Good First Sports for 11-Year-Old Girls to Play
Participation in any sport should not be limited by gender, as problematic stereotypes can restrict opportunities and may inhibit a girl’s talents and sacrifice her interests. Exposing your daughter to multiple sports is a smart idea because every girl is different and there is not one right sport to learn first. To encourage healthy development, get your daughter involved in sports she shows an interest in and find ways to fuel her motivation.
Before giving your daughter options, talk to other parents or teachers in your area to find sports programs with high reputations. Provide your daughter with at least a few sports available to her and let her decide what she wants to try first. Once your daughter is interested in a sport, it is important to keep her motivated to play, because regardless of the sport or sports she chooses, she will reap the benefits of an active lifestyle.
Signing your daughter up for a team sport like softball, basketball or soccer will immediately make her part of a team and give her an opportunity to build healthy friendships.

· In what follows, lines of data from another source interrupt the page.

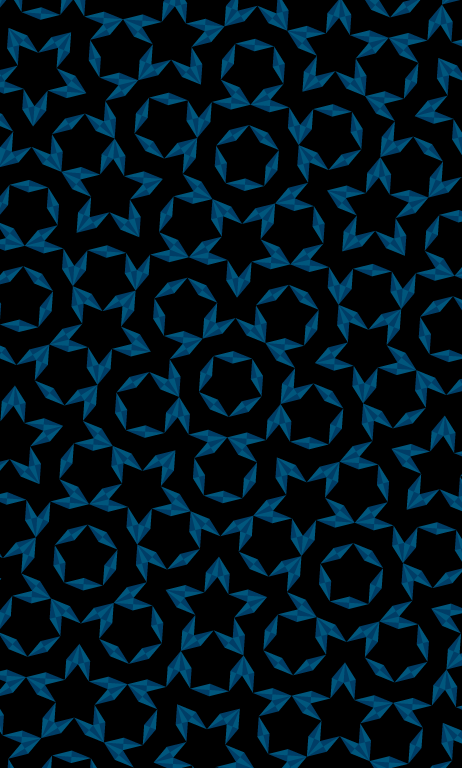
Give the GLSL for this pattern, as a WebGL 2 fragment shader.

```glsl
#version 300 es
precision highp float;
// Penrose rhombus tiling: thin rhombs are faceted in two blues, thick ones stay black.
// Each sample descends through a golden-ratio subdivision of one large triangle
// until it reaches a single half-rhomb; a grid of samples smooths the edges.

uniform vec2 u_resolution;
out vec4 fragColor;

const float PHI = 1.6180339887;
const int LEVELS = 11;              // subdivision depth
const int SAMPLES = 4;              // samples per pixel side
const float EDGES_PER_HEIGHT = 37.6;
const float TILT = radians(14.0);

const vec3 BACKGROUND = vec3(0.0);
const vec3 DEEP_BLUE = vec3(0.0, 0.24, 0.40);
const vec3 LIGHT_BLUE = vec3(0.0, 0.34, 0.49);

// Half a rhomb: apex a, with b-c the diagonal shared with its mirror half.
struct HalfRhomb {
    vec2 a, b, c;
    bool thin;
};

vec2 rotate(vec2 p, float angle) {
    float s = sin(angle), c = cos(angle);
    return vec2(c * p.x - s * p.y, s * p.x + c * p.y);
}

// Positive when p lies left of the line from start to end.
float side(vec2 p, vec2 start, vec2 end) {
    vec2 d = end - start, q = p - start;
    return d.x * q.y - d.y * q.x;
}

bool sameSide(vec2 p, vec2 q, vec2 start, vec2 end) {
    return side(p, start, end) * side(q, start, end) > 0.0;
}

// Large 36-72-72 triangle with its incentre at the origin.
HalfRhomb rootTriangle(float leg) {
    float halfBase = leg * sin(radians(18.0));
    float height = leg * cos(radians(18.0));
    float inradius = halfBase * tan(radians(36.0));
    return HalfRhomb(vec2(0.0, height - inradius),
                     vec2(-halfBase, -inradius),
                     vec2(halfBase, -inradius), true);
}

// The child of t that contains p, with edges shorter by the golden ratio.
HalfRhomb subdivide(HalfRhomb t, vec2 p) {
    if (t.thin) {
        vec2 cut = mix(t.a, t.b, 1.0 / PHI);
        if (sameSide(p, t.b, t.c, cut)) return HalfRhomb(t.c, cut, t.b, true);
        return HalfRhomb(cut, t.c, t.a, false);
    }
    vec2 legCut = mix(t.b, t.a, 1.0 / PHI);
    vec2 baseCut = mix(t.b, t.c, 1.0 / PHI);
    if (sameSide(p, t.b, legCut, baseCut)) return HalfRhomb(legCut, baseCut, t.b, false);
    if (sameSide(p, t.c, baseCut, t.a)) return HalfRhomb(baseCut, t.c, t.a, false);
    return HalfRhomb(baseCut, legCut, t.a, true);
}

// Thin rhombs are cut by both diagonals into alternating facets.
vec3 facetColor(HalfRhomb t, vec2 p) {
    if (!t.thin) return BACKGROUND;
    vec2 centre = 0.5 * (t.b + t.c);
    return side(p, t.a, centre) > 0.0 ? LIGHT_BLUE : DEEP_BLUE;
}

vec3 tilingColor(vec2 p) {
    HalfRhomb tile = rootTriangle(pow(PHI, float(LEVELS)));
    for (int i = 0; i < LEVELS; i++) tile = subdivide(tile, p);
    return facetColor(tile, p);
}

void main() {
    vec3 sum = vec3(0.0);
    for (int j = 0; j < SAMPLES; j++) {
        for (int i = 0; i < SAMPLES; i++) {
            vec2 jitter = (vec2(i, j) + 0.5) / float(SAMPLES) - 0.5;
            vec2 uv = (gl_FragCoord.xy + jitter - 0.5 * u_resolution) / u_resolution.y;
            sum += tilingColor(rotate(uv * EDGES_PER_HEIGHT, -TILT));
        }
    }
    fragColor = vec4(sum / float(SAMPLES * SAMPLES), 1.0);
}
```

Team activities involve competition, and competition encourages a girl to excel. According to a survey by Oppenheimer Funds, girls who play team sports as adolescents are much more likely to be successful later in life.
Participation in individual sports like golf, swimming, tennis or running may appeal to your daughter. These sports also can be played on a team. Besides helping your child to maintain her overall health and fitness, regular sports play will improve her coordination, ability to balance, flexibility and strength.
Practicing martial arts may be an attractive option for your daughter because size is not an important factor. Participation in martial arts will improve your daughter’s physical and psychological health as well as teach her self-defense, an important skill to develop in life. Commitment to martial arts builds character and is a way to increase your daughter’s confidence.
- Women’s Sports Foundation Research Report; Go Out and Play, Youth Sports in America; Don Sabo, et al.; October 2008
- “Catch Them Being Good”; Tony Dicicco, et al., 2003
- Pittsburgh Post-Gazette; On the Ball: Study Finds That Girls Who Play Sports Grow Up to Lead in the Work World; L. A. Johnson; May 2002
- “Sports Her Way: Motivating Girls to Start and Stay with Sports”; Susan Wilson; 2001
- “Go Girl!: Raising Healthy, Confident and Successful Girls Through Sports”; Mark Jenkins; 2011
Kate Abram has been writing for the National Board for Certification in Occupational Therapy since 2010. Abram holds a Doctor and Master of Arts in occupational therapy from Nova Southeastern University and the University of Southern California, respectively. She also holds Bachelor of Science in molecular, cellular, and developmental biology from the University of California.